NOTE: Many different philosophies exist on how to train a bird dog
puppy. But John Cameron of Cameron's Hunting Preserve and Bird Dog Training
School in Panola, Alabama, considers instilling in a dog the desire to
find, chase and catch quail at an extremely early age the quickest and
most-efficient way to train a bird dog puppy. Cameron never has known
a time when he hasn't trained and hunted with bird dogs. His father, Bubber
Cameron, trained and hunted bird dogs all of his life and had his two
sons, Rush and John, always at his side. This week, John Cameron will
explain why he believes the old way of puppy training is the best way.
Question: At what age do you start training a
bird dog puppy?
Answer: I start puppy training when a dog's 6 to 7 weeks of age.
As soon as the puppy's weaned and can eat dogfood, I try to put the desire
that a bird dog needs to hunt and find quail in that puppy.
Many bird dog trainers suggest that you wait until a pup's 1- to 1-1/2-years
old before you start training. Why do you start as soon as the puppy is
Answer: If you wait until the dog's 1-1/2-years old, the learning
process takes longer. Often 1-1/2-year-old dogs don't know the difference
between a butterfly and a quail. When you start training a pup at 6 to
7 weeks old, he learns from an early age what a quail is, what a quail
smells like, why quail are more fun to hunt than other game and that quail
are what he's been bred to hunt. So the dogs I train can be finished dogs
before they're 6 months old, using the old system of puppy training.
Question: Do you train your quail-dog puppies
with a quail's wing tied to a cane pole?
Answer: One disadvantage to hunting a wing on a string is that
the puppy quickly learns to look for the wing and starts pointing when
he sees the wing rather than when he smells the wing. If you use the wing
on a string for more than a week, you're teaching your dog to rely on
his eyesight rather than his nose to hunt for quail. Besides, the puppy
won't be hunting a quail's wing. He'll be hunting a live quail. So the
more you can expose that puppy to a live quail, the faster the puppy's
instinct to hunt quail is going to develop. Because we have a quail preserve,
we keep thousands of quail on the ground year-round. We also produce many

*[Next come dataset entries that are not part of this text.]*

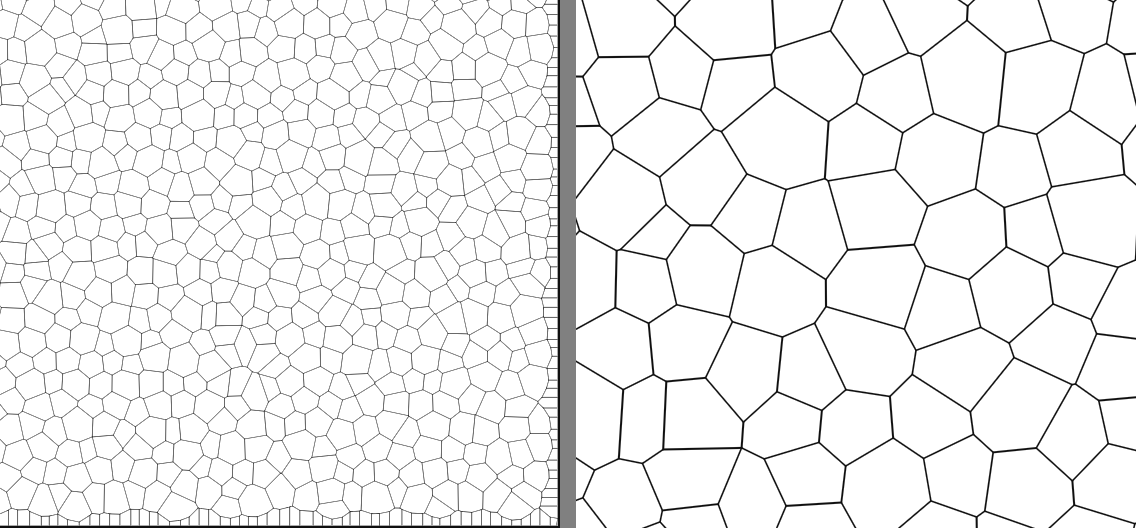
Left, the full canvas; right, a detail of the centre.
Write a Shadertoy shader that draws this pattern.

```glsl
#define CELLS_ACROSS 23.4   // lattice columns over the canvas width
#define ROW_HEIGHT 0.93     // row spacing, in columns
#define JITTER 0.76         // random shift of the seeds
#define MIN_RADIUS 0.37
#define MAX_RADIUS 0.64
#define REPULSION 0.45      // how far overlapping grains push apart
#define LINE_WIDTH 0.00094  // share of the canvas width
#define WALL_WIDTH 0.0042   // share of the canvas width
#define WALL_SPACING 0.42   // distance of the small grains on the walls
#define WALL_RADIUS 0.13
#define INK vec3(0.06)
#define PAPER vec3(1.0)

const int LATTICE_SITES = 25;
const int SITE_COUNT = 39;

vec3 hash32(vec2 id) {
    vec3 h = fract(vec3(id.xyx + 137.0) * vec3(0.1031, 0.1030, 0.0973));
    h += dot(h, h.yxz + 33.33);
    return fract((h.xxy + h.yzz) * h.zyx);
}

// Jittered staggered lattice: centre in xy, radius in z
vec3 seed(vec2 id) {
    vec3 h = hash32(id);
    vec2 centre = id + 0.5 + (h.xy - 0.5) * JITTER;
    centre.x += 0.5 * mod(id.y, 2.0) - 0.25;
    return vec3(centre * vec2(1.0, ROW_HEIGHT), mix(MIN_RADIUS, MAX_RADIUS, h.z));
}

// Push a seed away from the neighbours it overlaps
vec3 relaxedSeed(vec2 id) {
    vec3 self = seed(id);
    vec2 push = vec2(0.0);
    for (int k = 0; k < 9; k++) {
        if (k == 4) continue;
        vec3 other = seed(id + vec2(k % 3 - 1, k / 3 - 1));
        vec2 away = self.xy - other.xy;
        float gap = max(length(away), 1e-3);
        push += away / gap * max(self.z + other.z - gap, 0.0);
    }
    return vec3(self.xy + REPULSION * push, self.z);
}

// Keep grains inside the right and bottom walls, discard those beyond
vec3 confine(vec3 site, vec2 wall) {
    float gap = min(wall.x - site.x, site.y - wall.y);
    if (gap < 0.5) return vec3(1e3, 1e3, 0.0);
    site.x = min(site.x, wall.x - 0.82);
    site.y = max(site.y, wall.y + 0.82);
    return site;
}

float wallPosition(float index, float side) {
    return (index + 0.75 * hash32(vec2(index, side)).x) * WALL_SPACING;
}

// Box-filtered coverage of a line at the given distance
float lineCoverage(float dist, float width, float pixel) {
    float h = 0.55 * pixel, w = 0.5 * width;
    return max(min(dist + h, w) - max(dist - h, -w), 0.0) / (2.0 * h);
}

void mainImage(out vec4 fragColor, in vec2 fragCoord) {
    float pixel = CELLS_ACROSS / iResolution.x;
    vec2 p = fragCoord * pixel;
    vec2 wall = CELLS_ACROSS * vec2(1.0 - WALL_WIDTH, WALL_WIDTH);

    // Gather nearby grains, relative to p
    vec3 sites[SITE_COUNT];
    vec2 base = floor(p / vec2(1.0, ROW_HEIGHT));
    for (int i = 0; i < LATTICE_SITES; i++) {
        vec2 id = base + vec2(i % 5 - 2, i / 5 - 2);
        sites[i] = confine(relaxedSeed(id), wall) - vec3(p, 0.0);
    }
    vec2 wallBase = floor(p / WALL_SPACING);
    for (int k = 0; k < 7; k++) {
        vec2 index = wallBase + float(k - 3);
        vec2 right = vec2(wall.x, wallPosition(index.y, 500.0));
        vec2 bottom = vec2(wallPosition(index.x, 700.0), wall.y);
        sites[LATTICE_SITES + 2 * k] = vec3(right - p, WALL_RADIUS);
        sites[LATTICE_SITES + 2 * k + 1] = vec3(bottom - p, WALL_RADIUS);
    }

    // Owner of this point in the power diagram
    int owner = 0;
    float ownerPower = 1e9;
    for (int i = 0; i < SITE_COUNT; i++) {
        float power = dot(sites[i].xy, sites[i].xy) - sites[i].z * sites[i].z;
        if (power < ownerPower) { ownerPower = power; owner = i; }
    }

    // Boundaries; upright and level ones are slightly bolder
    float clear = 1.0;
    for (int i = 0; i < SITE_COUNT; i++) {
        if (i == owner) continue;
        vec2 axis = sites[i].xy - sites[owner].xy;
        float span = max(length(axis), 1e-4);
        float power = dot(sites[i].xy, sites[i].xy) - sites[i].z * sites[i].z;
        float dist = (power - ownerPower) / (2.0 * span);
        float level = max(abs(axis.x), abs(axis.y)) / span;
        float width = LINE_WIDTH * CELLS_ACROSS * (1.0 + 0.3 * smoothstep(0.985, 1.0, level));
        clear *= 1.0 - lineCoverage(dist, width, pixel);
    }

    // Solid walls
    float beyond = max(p.x - wall.x, wall.y - p.y);
    float ink = max(1.0 - clear, clamp(beyond / pixel + 0.5, 0.0, 1.0));
    fragColor = vec4(mix(PAPER, INK, ink), 1.0);
}
```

of the quail that we release on our property. So, we always have an abundance
of live birds to work with our dogs.
How does puppy training start?

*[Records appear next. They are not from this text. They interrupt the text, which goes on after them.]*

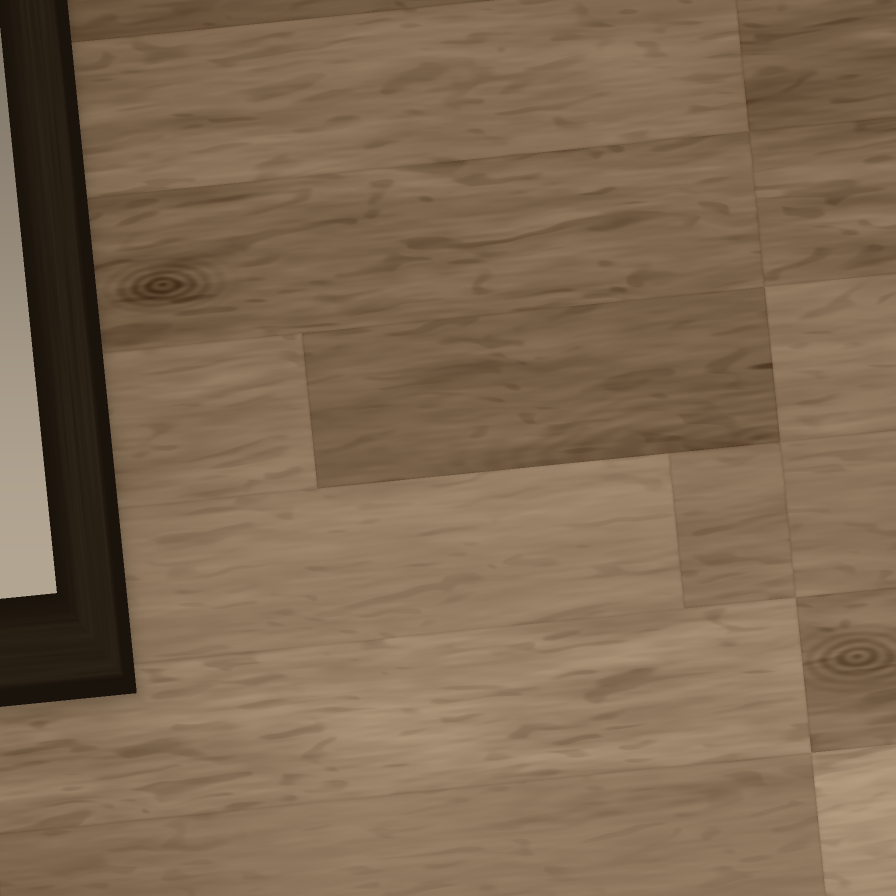
Write a Shadertoy shader that draws this texture.

```glsl
const float TILT = 0.1;
const float ROW_HEIGHT = 0.1742;
const float ROW_START = -0.1055;
const float MAIN_JOINT = 0.917;
const float SEAM_WIDTH = 0.0016;
const float SEAM_DEPTH = 0.13;
const float BAND_DEPTH = 0.5;
const float FIBRE_DEPTH = 0.13;
const float PORE_DEPTH = 0.17;
const vec3 WOOD_DARK = vec3(0.40, 0.31, 0.22);
const vec3 WOOD_LIGHT = vec3(0.67, 0.58, 0.47);
const vec3 FRAME_DARK = vec3(0.09, 0.065, 0.035);
const vec3 FRAME_LIGHT = vec3(0.18, 0.14, 0.095);
const vec3 PANEL_COLOR = vec3(0.66, 0.61, 0.54);
const vec2 FRAME_CORNER = vec2(0.1745, 0.21);
const vec2 FRAME_WIDTH = vec2(0.0775, 0.12);

// Per row: end joint, then tone of the left, middle and right plank
const vec4 ROWS[7] = vec4[7](
    vec4(0.000, 0.58, 0.58, 0.90), vec4(0.000, 0.72, 0.72, 0.42),
    vec4(0.792, 0.68, 0.52, 0.54), vec4(0.398, 0.58, 0.30, 0.54),
    vec4(0.000, 0.40, 0.40, 0.40), vec4(0.000, 0.55, 0.55, 0.30),
    vec4(0.000, 0.32, 0.32, 0.30));

// Centre and radii of each knot or arch; then ring count and depth
const vec4 KNOTS[4] = vec4[4](
    vec4(0.249, 0.661, 0.050, 0.022), vec4(0.979, 0.171, 0.056, 0.028),
    vec4(0.900, 0.425, 0.300, 0.080), vec4(0.711, 0.037, 0.150, 0.026));
const vec2 KNOT_RINGS[4] = vec2[4](
    vec2(3.0, 0.55), vec2(3.0, 0.55), vec2(7.0, 0.20), vec2(2.0, 0.17));

float hash(vec2 p) {
    vec3 h = fract(vec3(p.xyx) * 0.1031);
    h += dot(h, h.yzx + 33.33);
    return fract((h.x + h.y) * h.z);
}

float noise(vec2 p) {
    vec2 i = floor(p), f = fract(p);
    f = f * f * (3.0 - 2.0 * f);
    return mix(mix(hash(i), hash(i + vec2(1, 0)), f.x),
               mix(hash(i + vec2(0, 1)), hash(i + vec2(1, 1)), f.x), f.y);
}

float fbm(vec2 p) {
    float sum = 0.0, amp = 0.53;
    for (int i = 0; i < 4; i++) {
        sum += amp * noise(p);
        p = p * 2.03 + 17.1;
        amp *= 0.5;
    }
    return sum;
}

// Row in x, column (0 to 2) in y
ivec2 plankAt(vec2 q) {
    int row = clamp(int(floor((q.y - ROW_START) / ROW_HEIGHT)), 0, 6);
    int column = q.x > MAIN_JOINT ? 2 : (q.x > ROWS[row].x ? 1 : 0);
    return ivec2(row, column);
}

vec3 floorColor(vec2 q, vec2 uv) {
    ivec2 plank = plankAt(q);
    vec4 row = ROWS[plank.x];
    float tone = plank.y == 0 ? row.y : (plank.y == 1 ? row.z : row.w);

    // Grain, shifted and weighted per plank
    vec2 id = vec2(plank);
    vec2 s = q + vec2(3.7, 5.3) * (id.x + 7.0 * id.y + 1.0);
    float strength = 0.7 + 0.6 * hash(id + 4.0);
    float warp = fbm(s * vec2(5.0, 14.0)) - 0.5;
    float bands = fbm((s + vec2(0.0, 0.04 * warp)) * vec2(4.5, 48.0)) - 0.5;
    float fibre = noise(s * vec2(30.0, 240.0)) - 0.5;
    float pores = smoothstep(0.62, 0.9, noise(s * vec2(24.0, 125.0) + 6.0 * warp));
    tone += strength * (BAND_DEPTH * bands + FIBRE_DEPTH * fibre - PORE_DEPTH * pores);

    // Knots and arched growth rings
    for (int i = 0; i < 4; i++) {
        if (plankAt(KNOTS[i].xy) != plank) continue;
        float r = length((q - KNOTS[i].xy) / KNOTS[i].zw) + 0.5 * warp;
        float ring = 0.5 + 0.5 * cos(6.2832 * KNOT_RINGS[i].x * r + 3.0 * bands);
        tone -= KNOT_RINGS[i].y * exp(-0.9 * r * r) * (0.3 + 0.7 * ring);
    }

    // Dark crack tapering to the left of the main joint
    vec2 crack = (q - vec2(0.917, 0.503)) / vec2(0.036, 0.005);
    if (plank.y == 1) tone -= 0.55 * smoothstep(1.0, 0.3, length(crack));

    // Seams between planks
    float across = abs(fract((q.y - ROW_START) / ROW_HEIGHT + 0.5) - 0.5) * ROW_HEIGHT;
    float along = min(abs(q.x - MAIN_JOINT), abs(q.x - row.x));
    tone -= SEAM_DEPTH * exp(-pow(min(across, along) / SEAM_WIDTH, 2.0));

    // Light falls off to the left and the top
    tone -= 0.24 * (1.0 - smoothstep(0.0, 0.45, uv.x)) + 0.10 * smoothstep(0.6, 1.0, uv.y);
    return WOOD_DARK + (WOOD_LIGHT - WOOD_DARK) * clamp(tone, -0.65, 1.15);
}

vec3 scene(vec2 uv) {
    float c = cos(TILT), s = sin(TILT);
    vec2 q = vec2(c * uv.x + s * uv.y, c * uv.y - s * uv.x);

    // Mitred frame: depth runs from 0 at the outer edge to 1 at the inner
    vec2 side = vec2(FRAME_CORNER.x - q.x, q.y - FRAME_CORNER.y) / FRAME_WIDTH;
    float depth = min(side.x, side.y);
    if (depth > 1.0)
        return PANEL_COLOR * (1.06 - 0.28 * smoothstep(0.35, 1.0, uv.y));
    if (depth > 0.0) {
        float run = side.x < side.y ? q.y : q.x;
        float grain = fbm(vec2(run * 6.0, depth * 26.0));
        float face = smoothstep(0.12, 0.22, depth) * smoothstep(0.98, 0.6, depth);
        float groove = exp(-pow((depth - 0.16) / 0.03, 2.0));
        float shade = 0.15 + face * (0.15 + 0.75 * grain) - 0.15 * groove;
        return mix(FRAME_DARK, FRAME_LIGHT, shade);
    }
    float shadow = 0.15 * exp(depth * 12.0);
    return floorColor(q, uv) * (1.0 - shadow);
}

void mainImage(out vec4 fragColor, in vec2 fragCoord) {
    // Four samples per pixel smooth every edge
    vec3 color = vec3(0.0);
    for (int i = 0; i < 4; i++) {
        vec2 offset = vec2(i & 1, i >> 1) * 0.5 - 0.25;
        color += scene((fragCoord + offset) / iResolution.y);
    }
    fragColor = vec4(color / 4.0, 1.0);
}
```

Answer: I put all the puppies in training in a pen out in the middle
of the preserve and supply it with plenty of food and water. Every day
I go to the pen, and take a live quail into the pen with the puppies.
While I'm playing with the puppies and the live bird, I give quail calls.
This technique allows the pups to see a live bird, smell a live bird and
hear the calls the live bird makes. Then I'll turn the bird loose, and
the puppies will chase the bird, catch it and take it away from each other.
I want the puppies to get the idea that quail are fun to chase, to catch
and to hold in their mouths. Sometimes the puppies will kill and eat the
bird, and sometimes they'll just play with it. Eventually one of the more
dominant pups will start to play keep-away with the quail. He'll hold
the quail in his mouth and run away from the other pups. The other pups
will chase the dog and the bird and try to get the bird. This tactic helps
to bring out the natural retrieving instincts in the dogs. It also helps
the pups that aren't holding the bird to have more desire to try to get
Question: How long do you let the pups play with
the live quail?
Answer: I play with the pups and the live birds for about a week.
The pups really look forward to this activity. After the first week, I
open the gate to the pen and leave it open for the rest of the time the
puppies are in puppy training. Although they have 2,000 acres to run over
at our preserve, they rarely cover more than 200 or 300 yards because
they know that the pen is where they sleep and eat.
more information about puppy training, contact John Cameron at 1001 Brockway
Rd. # 4, Aliceville, AL 35442; (205) 455-2420 or (205) 455-2268; or, email
him at firstname.lastname@example.org.
TOMORROW: Next Step of Puppy Training